_Task prompt_
The word "scale" marks the lines to report; pull each of them from the listing.

_Data supplied_

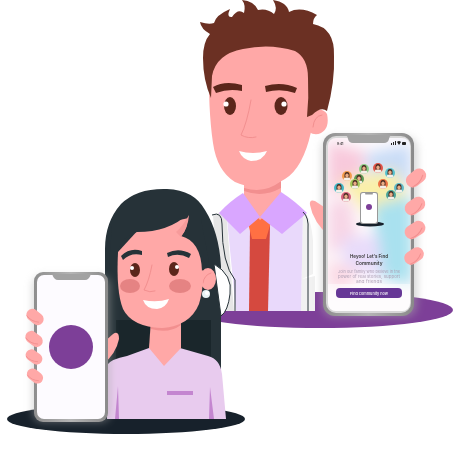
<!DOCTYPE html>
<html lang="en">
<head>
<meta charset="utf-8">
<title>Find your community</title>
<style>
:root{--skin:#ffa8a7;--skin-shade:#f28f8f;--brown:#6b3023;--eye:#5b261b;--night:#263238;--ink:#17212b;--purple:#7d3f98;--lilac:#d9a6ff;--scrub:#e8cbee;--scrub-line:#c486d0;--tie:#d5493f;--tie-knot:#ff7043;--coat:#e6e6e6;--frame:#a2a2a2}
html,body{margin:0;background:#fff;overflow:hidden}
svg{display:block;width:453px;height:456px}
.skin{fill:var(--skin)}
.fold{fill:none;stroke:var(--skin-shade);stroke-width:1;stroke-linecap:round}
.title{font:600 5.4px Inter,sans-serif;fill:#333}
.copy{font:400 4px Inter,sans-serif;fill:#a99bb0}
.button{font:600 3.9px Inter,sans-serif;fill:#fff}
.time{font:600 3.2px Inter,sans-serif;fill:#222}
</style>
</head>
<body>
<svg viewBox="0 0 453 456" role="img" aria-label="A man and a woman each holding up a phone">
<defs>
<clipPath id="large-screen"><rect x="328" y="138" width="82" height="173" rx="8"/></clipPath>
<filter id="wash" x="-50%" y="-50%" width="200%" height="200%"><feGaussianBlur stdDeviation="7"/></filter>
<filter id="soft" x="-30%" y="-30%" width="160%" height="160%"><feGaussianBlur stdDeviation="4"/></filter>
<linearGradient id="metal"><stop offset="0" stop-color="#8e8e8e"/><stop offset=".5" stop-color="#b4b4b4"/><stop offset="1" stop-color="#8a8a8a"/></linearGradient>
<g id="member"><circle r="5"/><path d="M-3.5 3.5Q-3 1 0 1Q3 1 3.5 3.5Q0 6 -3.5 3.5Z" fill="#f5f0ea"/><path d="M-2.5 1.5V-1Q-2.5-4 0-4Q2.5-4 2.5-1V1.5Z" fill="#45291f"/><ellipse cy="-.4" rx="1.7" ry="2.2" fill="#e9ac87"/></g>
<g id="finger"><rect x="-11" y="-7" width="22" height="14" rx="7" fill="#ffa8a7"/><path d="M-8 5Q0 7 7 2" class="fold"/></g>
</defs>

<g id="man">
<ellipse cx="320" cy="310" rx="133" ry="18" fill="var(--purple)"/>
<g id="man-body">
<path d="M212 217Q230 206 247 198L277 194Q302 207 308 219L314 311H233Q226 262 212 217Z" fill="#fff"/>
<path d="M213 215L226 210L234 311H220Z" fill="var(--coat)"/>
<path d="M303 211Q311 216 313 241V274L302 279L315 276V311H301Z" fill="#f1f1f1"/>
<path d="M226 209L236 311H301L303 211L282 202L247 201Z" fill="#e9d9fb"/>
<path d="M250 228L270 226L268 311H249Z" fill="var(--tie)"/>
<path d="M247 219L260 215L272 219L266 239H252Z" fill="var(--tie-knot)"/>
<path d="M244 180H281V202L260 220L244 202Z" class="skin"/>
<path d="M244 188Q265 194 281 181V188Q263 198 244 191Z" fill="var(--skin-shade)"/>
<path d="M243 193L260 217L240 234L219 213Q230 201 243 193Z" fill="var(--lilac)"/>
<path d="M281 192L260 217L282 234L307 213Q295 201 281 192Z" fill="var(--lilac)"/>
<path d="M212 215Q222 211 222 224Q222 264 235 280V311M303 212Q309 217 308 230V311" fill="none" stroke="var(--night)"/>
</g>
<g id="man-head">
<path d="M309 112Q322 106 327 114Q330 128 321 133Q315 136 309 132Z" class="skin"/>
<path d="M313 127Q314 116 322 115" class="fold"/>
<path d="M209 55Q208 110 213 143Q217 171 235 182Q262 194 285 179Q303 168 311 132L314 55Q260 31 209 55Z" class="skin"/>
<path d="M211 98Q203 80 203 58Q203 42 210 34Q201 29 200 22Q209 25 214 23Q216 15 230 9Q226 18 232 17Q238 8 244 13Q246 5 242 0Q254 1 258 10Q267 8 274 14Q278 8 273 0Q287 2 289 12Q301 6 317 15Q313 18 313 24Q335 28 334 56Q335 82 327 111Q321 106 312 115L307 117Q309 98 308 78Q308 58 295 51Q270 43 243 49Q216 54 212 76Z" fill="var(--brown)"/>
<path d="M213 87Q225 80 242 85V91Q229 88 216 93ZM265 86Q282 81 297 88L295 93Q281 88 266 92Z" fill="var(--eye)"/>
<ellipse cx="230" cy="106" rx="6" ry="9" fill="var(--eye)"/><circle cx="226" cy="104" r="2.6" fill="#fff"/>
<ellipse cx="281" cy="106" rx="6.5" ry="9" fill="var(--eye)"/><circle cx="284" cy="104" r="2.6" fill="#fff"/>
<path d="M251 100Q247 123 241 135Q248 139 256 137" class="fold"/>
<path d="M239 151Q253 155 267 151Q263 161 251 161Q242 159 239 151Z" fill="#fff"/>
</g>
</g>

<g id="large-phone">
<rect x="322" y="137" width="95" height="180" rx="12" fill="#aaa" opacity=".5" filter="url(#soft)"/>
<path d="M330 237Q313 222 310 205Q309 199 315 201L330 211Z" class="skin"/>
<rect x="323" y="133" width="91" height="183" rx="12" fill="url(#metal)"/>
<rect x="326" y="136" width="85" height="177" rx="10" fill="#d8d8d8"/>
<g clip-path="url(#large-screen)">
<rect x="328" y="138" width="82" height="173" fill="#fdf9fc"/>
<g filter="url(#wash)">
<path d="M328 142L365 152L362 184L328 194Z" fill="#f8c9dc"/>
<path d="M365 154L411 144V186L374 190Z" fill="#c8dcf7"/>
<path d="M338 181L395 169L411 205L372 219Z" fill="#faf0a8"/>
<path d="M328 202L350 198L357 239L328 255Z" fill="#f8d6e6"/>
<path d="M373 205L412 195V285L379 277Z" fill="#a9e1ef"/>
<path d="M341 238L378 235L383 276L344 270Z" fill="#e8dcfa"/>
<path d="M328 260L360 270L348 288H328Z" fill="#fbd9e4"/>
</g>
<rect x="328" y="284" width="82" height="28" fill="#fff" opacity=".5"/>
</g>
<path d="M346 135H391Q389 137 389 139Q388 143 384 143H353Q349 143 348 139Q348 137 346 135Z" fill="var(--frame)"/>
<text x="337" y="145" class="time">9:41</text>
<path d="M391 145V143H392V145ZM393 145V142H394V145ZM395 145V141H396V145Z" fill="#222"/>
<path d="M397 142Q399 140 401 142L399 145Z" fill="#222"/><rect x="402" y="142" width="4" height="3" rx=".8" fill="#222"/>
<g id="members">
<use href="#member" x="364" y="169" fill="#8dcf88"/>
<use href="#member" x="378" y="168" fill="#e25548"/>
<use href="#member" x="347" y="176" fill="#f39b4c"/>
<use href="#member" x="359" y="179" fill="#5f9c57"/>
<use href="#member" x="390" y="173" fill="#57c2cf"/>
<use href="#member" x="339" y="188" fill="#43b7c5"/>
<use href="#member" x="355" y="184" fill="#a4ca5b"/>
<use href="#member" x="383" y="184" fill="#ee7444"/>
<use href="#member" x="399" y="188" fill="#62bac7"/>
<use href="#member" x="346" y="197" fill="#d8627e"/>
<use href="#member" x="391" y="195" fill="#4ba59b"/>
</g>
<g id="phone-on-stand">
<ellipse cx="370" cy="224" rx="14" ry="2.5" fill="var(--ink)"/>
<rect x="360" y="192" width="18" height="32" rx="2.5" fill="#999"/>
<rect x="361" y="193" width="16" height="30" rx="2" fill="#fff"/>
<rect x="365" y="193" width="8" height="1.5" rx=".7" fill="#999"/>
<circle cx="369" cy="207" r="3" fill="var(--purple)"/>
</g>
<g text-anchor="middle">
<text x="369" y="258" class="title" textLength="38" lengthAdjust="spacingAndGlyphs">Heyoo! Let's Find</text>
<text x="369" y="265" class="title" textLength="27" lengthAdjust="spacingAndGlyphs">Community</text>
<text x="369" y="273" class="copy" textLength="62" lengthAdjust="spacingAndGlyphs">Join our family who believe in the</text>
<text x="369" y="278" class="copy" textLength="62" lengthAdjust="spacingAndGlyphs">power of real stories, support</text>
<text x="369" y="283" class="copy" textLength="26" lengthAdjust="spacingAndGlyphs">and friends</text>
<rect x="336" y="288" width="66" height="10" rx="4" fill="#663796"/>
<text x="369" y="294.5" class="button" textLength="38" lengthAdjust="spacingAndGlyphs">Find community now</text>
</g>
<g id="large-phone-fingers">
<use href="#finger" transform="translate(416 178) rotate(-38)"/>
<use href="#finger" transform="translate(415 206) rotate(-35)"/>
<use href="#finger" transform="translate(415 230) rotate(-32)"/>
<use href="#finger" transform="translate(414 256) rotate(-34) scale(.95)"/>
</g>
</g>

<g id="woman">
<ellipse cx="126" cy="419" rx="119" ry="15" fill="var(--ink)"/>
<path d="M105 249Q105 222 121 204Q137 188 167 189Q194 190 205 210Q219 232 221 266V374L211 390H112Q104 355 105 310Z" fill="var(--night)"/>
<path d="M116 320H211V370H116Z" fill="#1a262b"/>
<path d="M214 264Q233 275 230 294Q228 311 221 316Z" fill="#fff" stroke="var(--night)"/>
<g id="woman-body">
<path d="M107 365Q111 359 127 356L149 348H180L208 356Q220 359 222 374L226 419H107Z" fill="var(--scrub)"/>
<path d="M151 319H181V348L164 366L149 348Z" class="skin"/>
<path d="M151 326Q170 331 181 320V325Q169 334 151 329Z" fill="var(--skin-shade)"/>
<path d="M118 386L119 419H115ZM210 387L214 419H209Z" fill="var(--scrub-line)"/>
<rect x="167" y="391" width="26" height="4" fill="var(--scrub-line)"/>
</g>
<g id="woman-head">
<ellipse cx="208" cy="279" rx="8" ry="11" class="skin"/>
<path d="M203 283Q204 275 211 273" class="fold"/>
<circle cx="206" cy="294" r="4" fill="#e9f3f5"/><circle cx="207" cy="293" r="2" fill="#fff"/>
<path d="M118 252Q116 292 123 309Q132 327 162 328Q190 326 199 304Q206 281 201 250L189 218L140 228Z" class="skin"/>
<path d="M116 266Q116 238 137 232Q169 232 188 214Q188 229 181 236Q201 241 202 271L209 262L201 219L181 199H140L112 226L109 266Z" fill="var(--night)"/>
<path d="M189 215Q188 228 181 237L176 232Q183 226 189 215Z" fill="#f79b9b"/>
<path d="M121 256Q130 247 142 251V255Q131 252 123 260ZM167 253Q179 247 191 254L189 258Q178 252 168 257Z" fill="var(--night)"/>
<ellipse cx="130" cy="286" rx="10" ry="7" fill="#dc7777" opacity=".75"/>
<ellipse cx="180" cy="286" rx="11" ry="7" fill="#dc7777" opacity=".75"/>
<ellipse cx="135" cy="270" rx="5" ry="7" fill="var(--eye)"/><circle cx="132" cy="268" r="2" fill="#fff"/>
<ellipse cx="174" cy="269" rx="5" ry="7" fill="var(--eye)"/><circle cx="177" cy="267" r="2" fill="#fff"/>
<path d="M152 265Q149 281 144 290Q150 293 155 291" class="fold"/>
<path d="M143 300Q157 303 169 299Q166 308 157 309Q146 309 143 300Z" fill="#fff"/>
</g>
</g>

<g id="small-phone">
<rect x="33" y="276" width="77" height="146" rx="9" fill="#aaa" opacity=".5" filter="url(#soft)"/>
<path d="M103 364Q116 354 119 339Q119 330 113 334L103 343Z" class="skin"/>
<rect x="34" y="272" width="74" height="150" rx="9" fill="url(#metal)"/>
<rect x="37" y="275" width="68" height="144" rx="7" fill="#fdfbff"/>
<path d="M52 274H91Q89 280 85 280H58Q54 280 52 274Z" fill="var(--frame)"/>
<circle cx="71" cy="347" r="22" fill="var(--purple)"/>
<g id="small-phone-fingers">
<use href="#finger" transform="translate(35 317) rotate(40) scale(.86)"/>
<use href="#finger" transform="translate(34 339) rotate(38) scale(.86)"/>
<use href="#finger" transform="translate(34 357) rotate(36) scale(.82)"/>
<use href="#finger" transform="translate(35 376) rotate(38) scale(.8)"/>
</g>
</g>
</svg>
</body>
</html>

_Answer section_
<use href="#finger" transform="translate(414 256) rotate(-34) scale(.95)"/>
<use href="#finger" transform="translate(35 317) rotate(40) scale(.86)"/>
<use href="#finger" transform="translate(34 339) rotate(38) scale(.86)"/>
<use href="#finger" transform="translate(34 357) rotate(36) scale(.82)"/>
<use href="#finger" transform="translate(35 376) rotate(38) scale(.8)"/>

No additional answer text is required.